WHAT TO DO. Wherever a line of the data contains "tileEdges", copy that line.

PROVIDED MATERIAL.
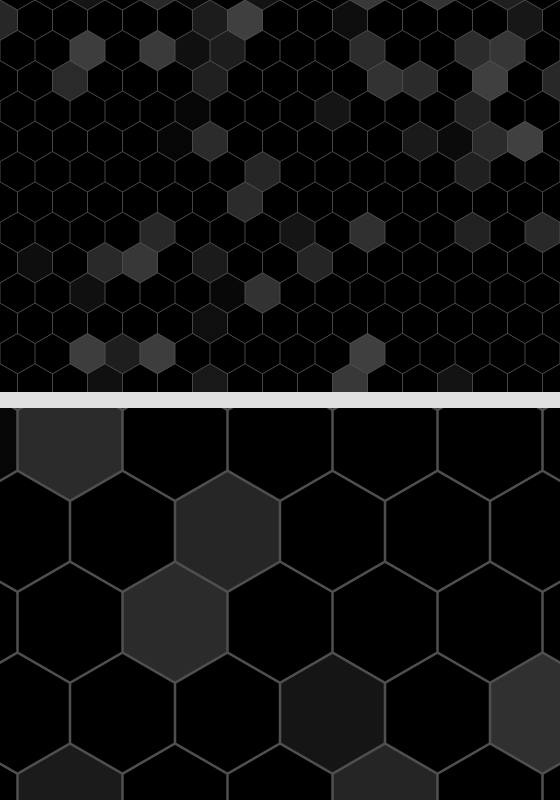
Top, the full canvas; bottom, a detail of the centre.
A WebGL 1 fragment shader for this pattern:

```glsl
precision highp float;
// Black honeycomb with thin grey outlines and randomly lit grey cells.

uniform vec2 u_resolution;

// Sineless hash of a cell index, 0 to 1
float hash(vec2 cell) {
  vec3 h = fract(cell.xyx * 0.1031);
  h += dot(h, h.yzx + 33.33);
  return fract((h.x + h.y) * h.z);
}

// Centre of the hexagon of unit width that contains p
vec2 hexCentre(vec2 p) {
  vec2 period = vec2(1.0, sqrt(3.0));
  vec2 even = period * floor(p / period + 0.5);
  vec2 odd = period * (floor(p / period) + 0.5);
  return distance(p, even) < distance(p, odd) ? even : odd;
}

// Distance from the centre-relative point d to the hexagon's border
float edgeDistance(vec2 d) {
  d = abs(d);
  return 0.5 - max(d.x, dot(d, vec2(0.5, 0.5 * sqrt(3.0))));
}

// About a quarter of the cells are lit, at evenly spread levels
float cellShade(vec2 centre) {
  vec2 cell = floor(centre * vec2(2.0, 2.0 / sqrt(3.0)) + 0.5);
  float lit = step(0.73, hash(cell + 71.0));
  return lit * mix(0.02, 0.26, hash(cell + 137.0));
}

float honeycomb(vec2 p, float blur) {
  vec2 centre = hexCentre(p);
  float edge = edgeDistance(p - centre);
  float line = 1.0 - smoothstep(0.012 - 0.5 * blur, 0.012 + 0.5 * blur, edge);
  return mix(cellShade(centre), 0.31, line);
}

void main() {
  // Sixteen cells across; the first row touches the top edge
  float pixel = 16.0 / u_resolution.x;
  vec2 p = vec2(gl_FragCoord.x, u_resolution.y - gl_FragCoord.y) * pixel;
  p.y -= 1.0 / sqrt(3.0);

  // Average a 4 by 4 grid of samples inside the pixel
  float shade = 0.0;
  for (int i = 0; i < 4; i++) {
    for (int j = 0; j < 4; j++) {
      vec2 offset = (vec2(float(i), float(j)) - 1.5) / 4.0;
      shade += honeycomb(p + offset * pixel, pixel / 4.0) / 16.0;
    }
  }
  gl_FragColor = vec4(vec3(shade), 1.0);
}
```
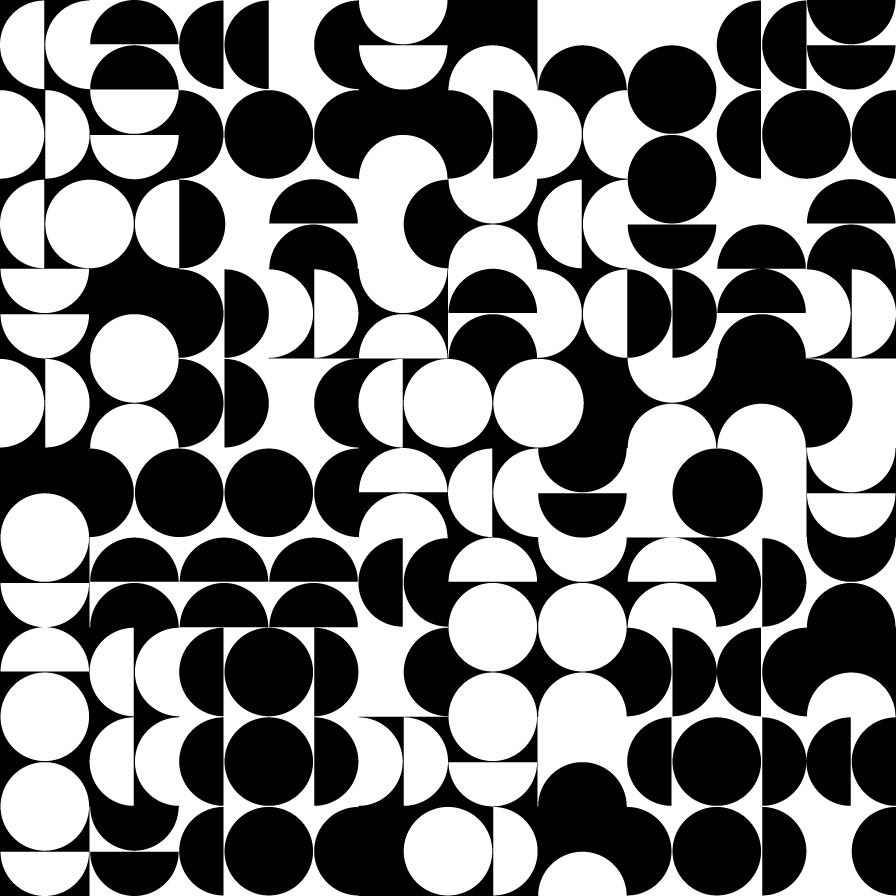
This pattern is drawn by a three.js fragment shader. Its source:

```glsl
// Black and white mosaic of square tiles, each holding half discs that face
// up, down, left or right. Every other tile is chosen by hash; the tiles between
// take their edge colours from those neighbours, so halves join into discs.
#define TILES 10.0      // tiles across and down
#define GAP 0.006       // half the hairline between stacked halves, in tiles
#define PAIRED 0.24     // share of free tiles with two opposite halves
#define SINGLE 0.23     // share of one-way tiles with only one half disc
#define BULGE 0.02      // extra depth of single halves facing right or down
#define BAND 5.5        // spacing of the dark-ground bands, in tiles
#define BAND_PEAK 5.1   // column at the middle of a band
#define JITTER 1.5      // how much chance blurs the bands
#define SEED 3.7
#define SAMPLES 4       // smoothing samples per side of a pixel

varying vec2 vUv;

float hash(vec2 p) {
  return fract(sin(dot(p, vec2(127.1, 311.7)) + SEED) * 43758.5453);
}

// Ground colour: loose vertical bands, 0 black and 1 white
float groundTone(vec2 cell) {
  float band = cos(6.28319 * (cell.x - BAND_PEAK) / BAND);
  return step(band + JITTER * (hash(cell + 5.3) - 0.5), 0.0);
}

// One edge at random; edges are ordered left, right, bottom, top
vec4 pickEdge(vec2 cell) {
  float k = floor(4.0 * hash(cell + 17.9));
  return vec4(equal(vec4(0.0, 1.0, 2.0, 3.0), vec4(k)));
}

// Edge colours of a freely chosen tile
vec4 freeEdges(vec2 cell) {
  vec4 open = pickEdge(cell);
  if (hash(cell + 31.4) < PAIRED) open += open.yxwz;
  return abs(open - groundTone(cell));
}

// Edge colours of any tile
vec4 tileEdges(vec2 cell) {
  if (mod(cell.x + cell.y, 2.0) < 0.5) return freeEdges(cell);
  vec2 stepX = vec2(1.0, 0.0);
  vec2 stepY = vec2(0.0, 1.0);
  vec4 e = vec4(freeEdges(cell - stepX).y, freeEdges(cell + stepX).x,
                freeEdges(cell - stepY).w, freeEdges(cell + stepY).z);
  // Flip one edge where no tile has these colours
  float whites = dot(e, vec4(1.0));
  bool oneOdd = mod(whites, 2.0) > 0.5;
  bool opposite = abs(whites - 2.0) < 0.5 && abs(e.x - e.y) < 0.5;
  return oneOdd || opposite ? e : abs(e - pickEdge(cell));
}

// Colour at a point in tile units
float mosaic(vec2 p) {
  vec2 cell = floor(p);
  vec2 f = p - cell;
  vec4 edges = tileEdges(cell);
  float whites = dot(edges, vec4(1.0));
  float ground = abs(whites - 2.0) < 0.5 ? groundTone(cell) : step(2.0, whites);

  // Turn the tile so that its half discs open from q.x = 0
  vec4 open = abs(edges - ground);
  bool sideways = open.x + open.y > 0.5;
  vec2 q = sideways ? f : f.yx;
  vec2 ends = sideways ? open.xy : open.zw;
  bool paired = ends.x * ends.y > 0.5;
  bool single = !paired && hash(cell + 43.7) < SINGLE;
  if (paired) q.x = min(q.x, 1.0 - q.x);
  else if (ends.y > 0.5) q.x = 1.0 - q.x;

  // Stack a second half behind the first, or deepen a single one
  if (!paired && !single && q.x > 0.5 - GAP) {
    q.x -= 0.5 + GAP;
    if (q.x < 0.0) return ground;
  }
  if (single && open.x + open.w > 0.5) q.x = max(q.x - BULGE, 0.0);
  bool inDisc = length(q - vec2(0.0, 0.5)) < 0.5 - GAP;
  return inDisc ? 1.0 - ground : ground;
}

void main() {
  // Average a small grid of samples to smooth all edges
  vec2 pixel = fwidth(vUv);
  float tone = 0.0;
  for (int i = 0; i < SAMPLES; i++) {
    for (int j = 0; j < SAMPLES; j++) {
      vec2 offset = (vec2(float(i), float(j)) + 0.5) / float(SAMPLES) - 0.5;
      tone += mosaic((vUv + offset * pixel) * TILES);
    }
  }
  gl_FragColor = vec4(vec3(tone / float(SAMPLES * SAMPLES)), 1.0);
}
```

OUTPUT FOR THIS TASK.
vec4 tileEdges(vec2 cell) {
  vec4 edges = tileEdges(cell);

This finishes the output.